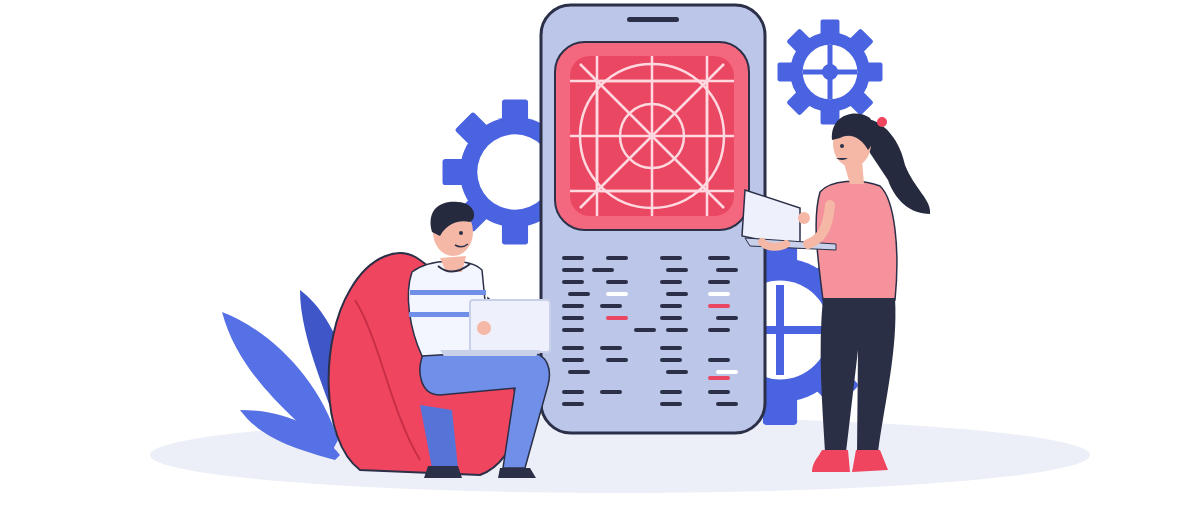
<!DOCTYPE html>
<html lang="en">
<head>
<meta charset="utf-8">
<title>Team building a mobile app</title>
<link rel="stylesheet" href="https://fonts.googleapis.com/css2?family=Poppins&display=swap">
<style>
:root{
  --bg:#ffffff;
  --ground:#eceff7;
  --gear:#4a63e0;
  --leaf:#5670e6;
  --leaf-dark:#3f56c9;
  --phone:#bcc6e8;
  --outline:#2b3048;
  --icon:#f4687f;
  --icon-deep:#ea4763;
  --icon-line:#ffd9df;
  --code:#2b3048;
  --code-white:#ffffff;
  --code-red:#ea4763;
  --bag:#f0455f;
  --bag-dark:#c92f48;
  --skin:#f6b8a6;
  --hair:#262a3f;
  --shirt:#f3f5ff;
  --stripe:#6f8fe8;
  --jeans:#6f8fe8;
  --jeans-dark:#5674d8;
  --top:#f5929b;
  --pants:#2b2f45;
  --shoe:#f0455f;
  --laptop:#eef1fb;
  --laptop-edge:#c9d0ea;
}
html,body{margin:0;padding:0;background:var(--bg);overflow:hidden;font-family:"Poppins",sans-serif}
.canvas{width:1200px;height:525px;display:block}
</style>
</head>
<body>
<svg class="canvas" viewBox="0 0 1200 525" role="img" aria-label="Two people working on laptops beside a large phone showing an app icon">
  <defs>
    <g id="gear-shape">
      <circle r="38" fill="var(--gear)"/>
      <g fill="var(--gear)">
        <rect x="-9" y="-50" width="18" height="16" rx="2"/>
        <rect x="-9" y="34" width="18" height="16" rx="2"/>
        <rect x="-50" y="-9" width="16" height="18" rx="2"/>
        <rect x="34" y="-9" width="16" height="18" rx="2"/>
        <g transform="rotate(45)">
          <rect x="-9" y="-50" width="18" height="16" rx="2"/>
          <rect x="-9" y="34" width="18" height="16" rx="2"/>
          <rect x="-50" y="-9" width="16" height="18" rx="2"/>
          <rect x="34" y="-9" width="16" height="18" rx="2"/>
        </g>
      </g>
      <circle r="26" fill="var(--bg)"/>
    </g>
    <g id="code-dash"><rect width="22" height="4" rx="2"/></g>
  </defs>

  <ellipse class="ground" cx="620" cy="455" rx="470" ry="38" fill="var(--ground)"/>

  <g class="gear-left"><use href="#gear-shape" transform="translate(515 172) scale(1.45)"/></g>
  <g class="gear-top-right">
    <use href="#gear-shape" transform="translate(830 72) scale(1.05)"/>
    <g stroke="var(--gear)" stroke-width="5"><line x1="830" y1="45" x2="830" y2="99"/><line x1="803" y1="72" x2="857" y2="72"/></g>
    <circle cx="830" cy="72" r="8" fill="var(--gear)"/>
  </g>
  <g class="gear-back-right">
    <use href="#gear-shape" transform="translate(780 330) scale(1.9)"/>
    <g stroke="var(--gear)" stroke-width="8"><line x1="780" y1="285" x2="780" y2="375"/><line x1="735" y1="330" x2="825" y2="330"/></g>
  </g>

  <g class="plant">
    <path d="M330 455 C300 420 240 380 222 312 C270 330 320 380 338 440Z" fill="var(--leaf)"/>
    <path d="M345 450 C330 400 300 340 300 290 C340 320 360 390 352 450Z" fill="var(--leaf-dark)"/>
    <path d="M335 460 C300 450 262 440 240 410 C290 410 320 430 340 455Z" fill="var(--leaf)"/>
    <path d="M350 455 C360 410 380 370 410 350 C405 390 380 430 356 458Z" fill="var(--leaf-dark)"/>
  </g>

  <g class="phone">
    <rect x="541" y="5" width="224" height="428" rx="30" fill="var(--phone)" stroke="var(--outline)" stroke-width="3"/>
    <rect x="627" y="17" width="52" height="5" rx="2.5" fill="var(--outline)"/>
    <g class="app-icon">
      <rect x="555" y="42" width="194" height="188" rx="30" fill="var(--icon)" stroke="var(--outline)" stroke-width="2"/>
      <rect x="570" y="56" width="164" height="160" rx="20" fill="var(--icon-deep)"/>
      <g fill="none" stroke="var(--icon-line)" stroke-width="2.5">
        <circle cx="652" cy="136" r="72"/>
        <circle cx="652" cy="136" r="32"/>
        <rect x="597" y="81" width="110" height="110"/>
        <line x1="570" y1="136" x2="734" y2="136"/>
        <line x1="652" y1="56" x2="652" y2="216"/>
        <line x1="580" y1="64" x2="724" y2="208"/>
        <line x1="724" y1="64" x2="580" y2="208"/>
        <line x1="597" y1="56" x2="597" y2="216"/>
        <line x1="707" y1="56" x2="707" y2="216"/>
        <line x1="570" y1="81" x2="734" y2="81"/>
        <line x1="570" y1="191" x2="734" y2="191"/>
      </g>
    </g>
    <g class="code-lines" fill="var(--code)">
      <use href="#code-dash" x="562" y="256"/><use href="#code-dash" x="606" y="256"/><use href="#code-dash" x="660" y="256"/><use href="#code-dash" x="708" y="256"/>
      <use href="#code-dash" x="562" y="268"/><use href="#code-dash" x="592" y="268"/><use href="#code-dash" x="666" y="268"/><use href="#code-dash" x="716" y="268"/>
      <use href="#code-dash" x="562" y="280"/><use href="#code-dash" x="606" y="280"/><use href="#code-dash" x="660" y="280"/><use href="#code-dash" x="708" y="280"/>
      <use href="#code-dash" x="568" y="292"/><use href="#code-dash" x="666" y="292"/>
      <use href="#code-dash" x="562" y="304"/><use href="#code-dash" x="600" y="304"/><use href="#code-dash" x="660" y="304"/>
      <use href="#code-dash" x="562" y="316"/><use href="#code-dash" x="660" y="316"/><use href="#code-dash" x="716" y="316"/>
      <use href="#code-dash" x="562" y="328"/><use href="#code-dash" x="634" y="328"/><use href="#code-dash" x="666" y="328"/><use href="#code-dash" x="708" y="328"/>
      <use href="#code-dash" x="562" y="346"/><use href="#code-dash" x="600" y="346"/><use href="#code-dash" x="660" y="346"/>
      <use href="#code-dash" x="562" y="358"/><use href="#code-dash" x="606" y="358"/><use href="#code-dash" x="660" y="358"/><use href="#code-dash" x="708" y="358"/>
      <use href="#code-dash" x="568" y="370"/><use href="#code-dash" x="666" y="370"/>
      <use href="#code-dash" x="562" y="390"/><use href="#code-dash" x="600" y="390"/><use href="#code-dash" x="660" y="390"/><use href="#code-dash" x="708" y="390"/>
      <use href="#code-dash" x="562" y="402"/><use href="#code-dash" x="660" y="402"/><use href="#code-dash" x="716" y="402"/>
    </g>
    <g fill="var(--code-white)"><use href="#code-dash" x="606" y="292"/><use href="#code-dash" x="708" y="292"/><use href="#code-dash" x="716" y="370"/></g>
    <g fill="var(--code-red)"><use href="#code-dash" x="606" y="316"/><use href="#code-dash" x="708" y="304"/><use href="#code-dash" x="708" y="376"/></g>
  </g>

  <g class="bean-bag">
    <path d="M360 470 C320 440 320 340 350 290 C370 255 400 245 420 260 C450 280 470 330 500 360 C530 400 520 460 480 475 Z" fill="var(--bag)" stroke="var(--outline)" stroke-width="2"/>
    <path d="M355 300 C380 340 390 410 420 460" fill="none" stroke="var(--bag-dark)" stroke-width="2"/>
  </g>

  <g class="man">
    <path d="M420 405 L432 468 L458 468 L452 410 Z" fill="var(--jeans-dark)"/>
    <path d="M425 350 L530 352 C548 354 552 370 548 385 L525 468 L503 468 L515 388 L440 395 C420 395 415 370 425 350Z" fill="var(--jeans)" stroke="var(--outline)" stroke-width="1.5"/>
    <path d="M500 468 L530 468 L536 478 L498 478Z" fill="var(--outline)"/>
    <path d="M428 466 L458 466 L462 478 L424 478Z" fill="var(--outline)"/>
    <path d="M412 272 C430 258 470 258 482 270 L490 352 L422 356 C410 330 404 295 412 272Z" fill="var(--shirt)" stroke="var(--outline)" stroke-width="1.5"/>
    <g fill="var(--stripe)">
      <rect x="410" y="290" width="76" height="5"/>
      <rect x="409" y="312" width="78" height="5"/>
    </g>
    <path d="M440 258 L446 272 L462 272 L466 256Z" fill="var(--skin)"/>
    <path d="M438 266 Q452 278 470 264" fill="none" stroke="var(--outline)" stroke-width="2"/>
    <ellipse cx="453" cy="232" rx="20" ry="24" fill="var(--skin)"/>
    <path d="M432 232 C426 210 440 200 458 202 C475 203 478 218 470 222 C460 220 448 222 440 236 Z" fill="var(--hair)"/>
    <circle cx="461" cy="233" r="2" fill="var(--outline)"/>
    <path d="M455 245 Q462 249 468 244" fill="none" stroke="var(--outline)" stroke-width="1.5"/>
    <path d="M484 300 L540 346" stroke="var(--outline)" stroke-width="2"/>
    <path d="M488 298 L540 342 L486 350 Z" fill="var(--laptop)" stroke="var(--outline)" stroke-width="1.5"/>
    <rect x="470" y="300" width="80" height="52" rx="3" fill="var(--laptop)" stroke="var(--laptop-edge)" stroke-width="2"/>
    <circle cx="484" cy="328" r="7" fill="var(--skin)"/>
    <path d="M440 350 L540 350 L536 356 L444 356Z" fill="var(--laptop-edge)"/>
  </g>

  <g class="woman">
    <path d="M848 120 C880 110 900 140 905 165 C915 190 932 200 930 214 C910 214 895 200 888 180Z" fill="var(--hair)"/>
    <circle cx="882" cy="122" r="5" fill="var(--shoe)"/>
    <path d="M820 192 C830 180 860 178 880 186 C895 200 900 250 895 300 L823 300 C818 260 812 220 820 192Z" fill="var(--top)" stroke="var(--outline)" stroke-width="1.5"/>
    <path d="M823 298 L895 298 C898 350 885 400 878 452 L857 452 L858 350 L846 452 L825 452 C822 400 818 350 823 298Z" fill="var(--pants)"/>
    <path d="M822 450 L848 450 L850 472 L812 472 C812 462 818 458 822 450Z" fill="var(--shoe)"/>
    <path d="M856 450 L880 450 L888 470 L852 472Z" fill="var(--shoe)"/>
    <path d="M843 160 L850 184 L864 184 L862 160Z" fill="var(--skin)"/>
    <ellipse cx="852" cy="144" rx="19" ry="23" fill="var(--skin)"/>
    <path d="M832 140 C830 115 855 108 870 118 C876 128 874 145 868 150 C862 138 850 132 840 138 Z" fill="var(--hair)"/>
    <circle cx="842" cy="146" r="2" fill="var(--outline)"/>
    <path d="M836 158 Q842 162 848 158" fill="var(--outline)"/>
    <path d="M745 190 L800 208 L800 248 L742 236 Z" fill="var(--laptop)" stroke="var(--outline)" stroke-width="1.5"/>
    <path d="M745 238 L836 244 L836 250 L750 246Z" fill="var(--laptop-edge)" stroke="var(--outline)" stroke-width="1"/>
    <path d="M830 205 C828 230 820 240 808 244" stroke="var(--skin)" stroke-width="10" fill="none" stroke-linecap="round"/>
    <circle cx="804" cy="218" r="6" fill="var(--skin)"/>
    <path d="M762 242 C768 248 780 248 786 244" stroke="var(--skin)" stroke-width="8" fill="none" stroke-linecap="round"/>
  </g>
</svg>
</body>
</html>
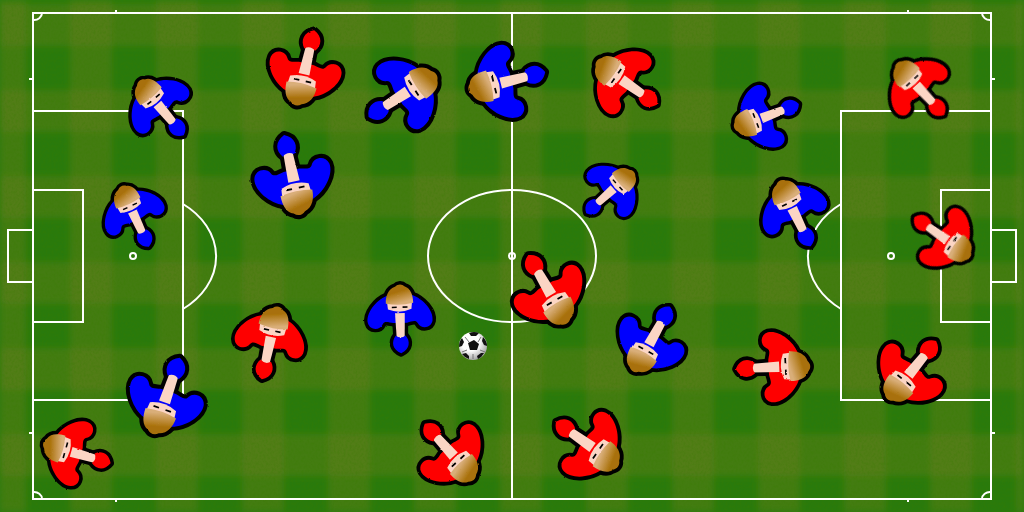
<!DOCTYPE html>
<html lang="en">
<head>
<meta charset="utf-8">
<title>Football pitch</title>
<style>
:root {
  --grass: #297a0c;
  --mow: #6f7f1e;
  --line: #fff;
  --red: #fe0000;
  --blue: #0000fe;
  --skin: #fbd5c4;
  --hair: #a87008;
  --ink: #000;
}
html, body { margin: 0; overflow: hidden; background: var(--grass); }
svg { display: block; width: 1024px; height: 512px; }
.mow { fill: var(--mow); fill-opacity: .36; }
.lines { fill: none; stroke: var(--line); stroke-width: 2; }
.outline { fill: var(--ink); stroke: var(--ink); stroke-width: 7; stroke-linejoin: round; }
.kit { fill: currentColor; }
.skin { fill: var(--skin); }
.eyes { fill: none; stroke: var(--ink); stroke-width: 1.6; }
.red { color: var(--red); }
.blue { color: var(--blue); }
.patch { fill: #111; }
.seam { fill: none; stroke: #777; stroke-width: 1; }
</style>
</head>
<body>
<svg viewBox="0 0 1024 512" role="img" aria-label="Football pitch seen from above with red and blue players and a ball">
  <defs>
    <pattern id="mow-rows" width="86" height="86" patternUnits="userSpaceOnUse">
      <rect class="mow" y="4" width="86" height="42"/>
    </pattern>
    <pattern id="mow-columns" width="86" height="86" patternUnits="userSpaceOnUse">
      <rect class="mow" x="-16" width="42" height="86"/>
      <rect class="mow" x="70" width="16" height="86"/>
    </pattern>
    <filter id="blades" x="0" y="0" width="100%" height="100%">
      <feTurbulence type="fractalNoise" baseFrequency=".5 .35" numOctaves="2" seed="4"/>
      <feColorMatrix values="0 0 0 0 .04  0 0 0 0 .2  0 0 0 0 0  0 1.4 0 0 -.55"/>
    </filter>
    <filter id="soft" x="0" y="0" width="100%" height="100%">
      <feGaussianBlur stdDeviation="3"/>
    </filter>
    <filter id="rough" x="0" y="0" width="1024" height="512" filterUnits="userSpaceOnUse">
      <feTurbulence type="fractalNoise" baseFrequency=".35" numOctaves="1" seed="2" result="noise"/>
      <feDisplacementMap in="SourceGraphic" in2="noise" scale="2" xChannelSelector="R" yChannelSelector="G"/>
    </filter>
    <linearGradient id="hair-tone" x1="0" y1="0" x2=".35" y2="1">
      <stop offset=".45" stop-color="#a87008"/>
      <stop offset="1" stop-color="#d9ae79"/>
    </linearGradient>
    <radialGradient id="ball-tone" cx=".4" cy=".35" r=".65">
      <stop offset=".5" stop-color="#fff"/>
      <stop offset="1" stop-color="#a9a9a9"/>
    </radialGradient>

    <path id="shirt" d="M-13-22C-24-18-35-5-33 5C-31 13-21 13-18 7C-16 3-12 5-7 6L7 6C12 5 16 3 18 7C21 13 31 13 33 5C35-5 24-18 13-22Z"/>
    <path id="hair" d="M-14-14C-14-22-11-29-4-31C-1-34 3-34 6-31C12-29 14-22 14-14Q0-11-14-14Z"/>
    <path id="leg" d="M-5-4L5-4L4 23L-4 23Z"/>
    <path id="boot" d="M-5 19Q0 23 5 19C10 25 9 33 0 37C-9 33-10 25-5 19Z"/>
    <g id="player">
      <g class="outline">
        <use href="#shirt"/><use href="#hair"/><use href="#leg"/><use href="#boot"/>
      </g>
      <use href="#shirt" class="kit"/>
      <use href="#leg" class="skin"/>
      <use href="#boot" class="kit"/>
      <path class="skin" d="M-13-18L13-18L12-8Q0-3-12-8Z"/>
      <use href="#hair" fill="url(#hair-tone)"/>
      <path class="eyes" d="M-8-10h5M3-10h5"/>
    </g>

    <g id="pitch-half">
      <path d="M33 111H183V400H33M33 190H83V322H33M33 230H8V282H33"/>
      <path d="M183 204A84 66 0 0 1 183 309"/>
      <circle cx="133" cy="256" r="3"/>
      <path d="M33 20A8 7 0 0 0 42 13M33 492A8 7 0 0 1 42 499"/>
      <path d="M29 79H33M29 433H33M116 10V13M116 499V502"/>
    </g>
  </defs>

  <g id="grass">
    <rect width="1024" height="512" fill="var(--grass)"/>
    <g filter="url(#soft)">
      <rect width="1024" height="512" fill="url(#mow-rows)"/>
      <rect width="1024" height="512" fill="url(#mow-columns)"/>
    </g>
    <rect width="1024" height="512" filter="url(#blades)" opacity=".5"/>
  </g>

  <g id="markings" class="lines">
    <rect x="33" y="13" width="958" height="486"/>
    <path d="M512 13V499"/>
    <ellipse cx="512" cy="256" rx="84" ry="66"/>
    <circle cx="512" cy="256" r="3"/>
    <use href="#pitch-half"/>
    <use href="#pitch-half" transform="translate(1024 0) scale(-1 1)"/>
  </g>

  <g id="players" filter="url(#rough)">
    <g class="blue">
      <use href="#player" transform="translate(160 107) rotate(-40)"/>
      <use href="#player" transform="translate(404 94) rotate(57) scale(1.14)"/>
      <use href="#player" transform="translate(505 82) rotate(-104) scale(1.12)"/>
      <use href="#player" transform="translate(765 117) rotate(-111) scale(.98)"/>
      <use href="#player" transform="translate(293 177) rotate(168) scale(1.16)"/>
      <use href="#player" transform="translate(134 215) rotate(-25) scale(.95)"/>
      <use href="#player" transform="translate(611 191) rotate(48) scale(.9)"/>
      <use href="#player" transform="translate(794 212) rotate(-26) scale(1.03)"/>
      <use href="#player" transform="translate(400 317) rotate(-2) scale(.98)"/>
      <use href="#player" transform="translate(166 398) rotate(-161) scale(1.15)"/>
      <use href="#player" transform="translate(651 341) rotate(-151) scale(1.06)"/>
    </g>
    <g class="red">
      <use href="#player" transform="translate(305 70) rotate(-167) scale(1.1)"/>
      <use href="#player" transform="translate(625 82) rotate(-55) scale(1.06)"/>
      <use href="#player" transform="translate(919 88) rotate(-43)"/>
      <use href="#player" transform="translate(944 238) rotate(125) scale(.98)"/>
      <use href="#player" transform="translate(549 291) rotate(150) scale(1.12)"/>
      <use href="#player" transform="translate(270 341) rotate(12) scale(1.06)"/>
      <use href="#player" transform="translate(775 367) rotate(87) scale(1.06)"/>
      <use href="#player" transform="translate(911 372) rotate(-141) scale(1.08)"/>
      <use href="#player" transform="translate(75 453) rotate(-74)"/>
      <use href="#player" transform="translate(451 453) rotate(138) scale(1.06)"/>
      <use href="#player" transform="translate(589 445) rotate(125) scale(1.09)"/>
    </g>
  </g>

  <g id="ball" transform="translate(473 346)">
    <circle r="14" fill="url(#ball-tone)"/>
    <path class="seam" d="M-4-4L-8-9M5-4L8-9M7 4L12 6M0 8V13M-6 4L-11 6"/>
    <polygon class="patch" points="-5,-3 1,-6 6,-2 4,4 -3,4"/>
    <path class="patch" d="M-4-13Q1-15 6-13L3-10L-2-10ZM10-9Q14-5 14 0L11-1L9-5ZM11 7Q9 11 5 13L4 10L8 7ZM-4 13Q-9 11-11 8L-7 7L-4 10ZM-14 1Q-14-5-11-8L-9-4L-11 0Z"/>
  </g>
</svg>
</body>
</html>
= = = = =
> YOUR INSTRUCTIONS
Return from the data every line that holds "baseFrequency".

> EXPECTED OUTPUT
      <feTurbulence type="fractalNoise" baseFrequency=".5 .35" numOctaves="2" seed="4"/>
      <feTurbulence type="fractalNoise" baseFrequency=".35" numOctaves="1" seed="2" result="noise"/>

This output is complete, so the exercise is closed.